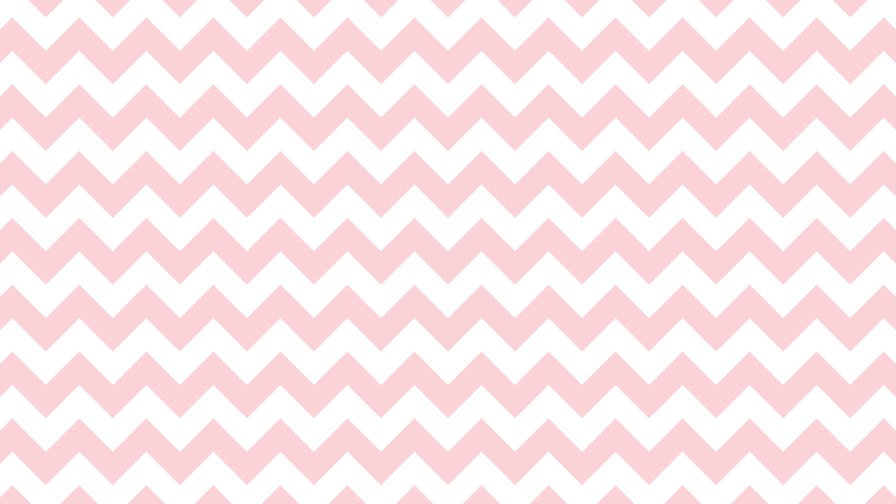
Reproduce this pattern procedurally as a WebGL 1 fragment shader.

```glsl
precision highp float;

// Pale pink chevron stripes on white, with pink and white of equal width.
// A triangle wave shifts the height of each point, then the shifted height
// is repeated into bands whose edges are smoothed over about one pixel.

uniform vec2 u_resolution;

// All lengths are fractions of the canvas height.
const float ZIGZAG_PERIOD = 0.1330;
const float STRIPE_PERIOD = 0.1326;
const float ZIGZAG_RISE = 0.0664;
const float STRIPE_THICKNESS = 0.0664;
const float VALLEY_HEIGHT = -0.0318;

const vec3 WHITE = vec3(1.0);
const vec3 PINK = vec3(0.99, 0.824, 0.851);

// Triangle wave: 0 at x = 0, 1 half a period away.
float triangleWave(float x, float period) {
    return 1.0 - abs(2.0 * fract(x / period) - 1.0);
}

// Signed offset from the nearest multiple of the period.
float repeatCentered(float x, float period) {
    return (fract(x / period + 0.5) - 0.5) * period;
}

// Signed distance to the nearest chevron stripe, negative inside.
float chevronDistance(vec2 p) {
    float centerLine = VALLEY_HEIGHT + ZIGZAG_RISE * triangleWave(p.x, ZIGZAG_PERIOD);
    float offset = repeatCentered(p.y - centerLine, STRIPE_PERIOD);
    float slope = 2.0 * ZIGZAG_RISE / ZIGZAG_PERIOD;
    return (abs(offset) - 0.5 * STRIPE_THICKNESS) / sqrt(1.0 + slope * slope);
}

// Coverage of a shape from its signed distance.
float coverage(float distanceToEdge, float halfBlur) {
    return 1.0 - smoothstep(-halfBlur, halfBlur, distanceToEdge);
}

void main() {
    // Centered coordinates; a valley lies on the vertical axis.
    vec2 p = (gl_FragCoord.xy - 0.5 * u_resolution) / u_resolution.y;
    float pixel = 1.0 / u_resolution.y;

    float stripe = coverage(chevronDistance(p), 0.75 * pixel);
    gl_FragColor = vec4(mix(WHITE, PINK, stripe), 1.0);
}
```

Activity
Your answer should contain all the material above, written out exactly, and none of the pictures.

Task solution
Reproduce this pattern procedurally as a WebGL 1 fragment shader.

```glsl
precision highp float;

// Pale pink chevron stripes on white, with pink and white of equal width.
// A triangle wave shifts the height of each point, then the shifted height
// is repeated into bands whose edges are smoothed over about one pixel.

uniform vec2 u_resolution;

// All lengths are fractions of the canvas height.
const float ZIGZAG_PERIOD = 0.1330;
const float STRIPE_PERIOD = 0.1326;
const float ZIGZAG_RISE = 0.0664;
const float STRIPE_THICKNESS = 0.0664;
const float VALLEY_HEIGHT = -0.0318;

const vec3 WHITE = vec3(1.0);
const vec3 PINK = vec3(0.99, 0.824, 0.851);

// Triangle wave: 0 at x = 0, 1 half a period away.
float triangleWave(float x, float period) {
    return 1.0 - abs(2.0 * fract(x / period) - 1.0);
}

// Signed offset from the nearest multiple of the period.
float repeatCentered(float x, float period) {
    return (fract(x / period + 0.5) - 0.5) * period;
}

// Signed distance to the nearest chevron stripe, negative inside.
float chevronDistance(vec2 p) {
    float centerLine = VALLEY_HEIGHT + ZIGZAG_RISE * triangleWave(p.x, ZIGZAG_PERIOD);
    float offset = repeatCentered(p.y - centerLine, STRIPE_PERIOD);
    float slope = 2.0 * ZIGZAG_RISE / ZIGZAG_PERIOD;
    return (abs(offset) - 0.5 * STRIPE_THICKNESS) / sqrt(1.0 + slope * slope);
}

// Coverage of a shape from its signed distance.
float coverage(float distanceToEdge, float halfBlur) {
    return 1.0 - smoothstep(-halfBlur, halfBlur, distanceToEdge);
}

void main() {
    // Centered coordinates; a valley lies on the vertical axis.
    vec2 p = (gl_FragCoord.xy - 0.5 * u_resolution) / u_resolution.y;
    float pixel = 1.0 / u_resolution.y;

    float stripe = coverage(chevronDistance(p), 0.75 * pixel);
    gl_FragColor = vec4(mix(WHITE, PINK, stripe), 1.0);
}
```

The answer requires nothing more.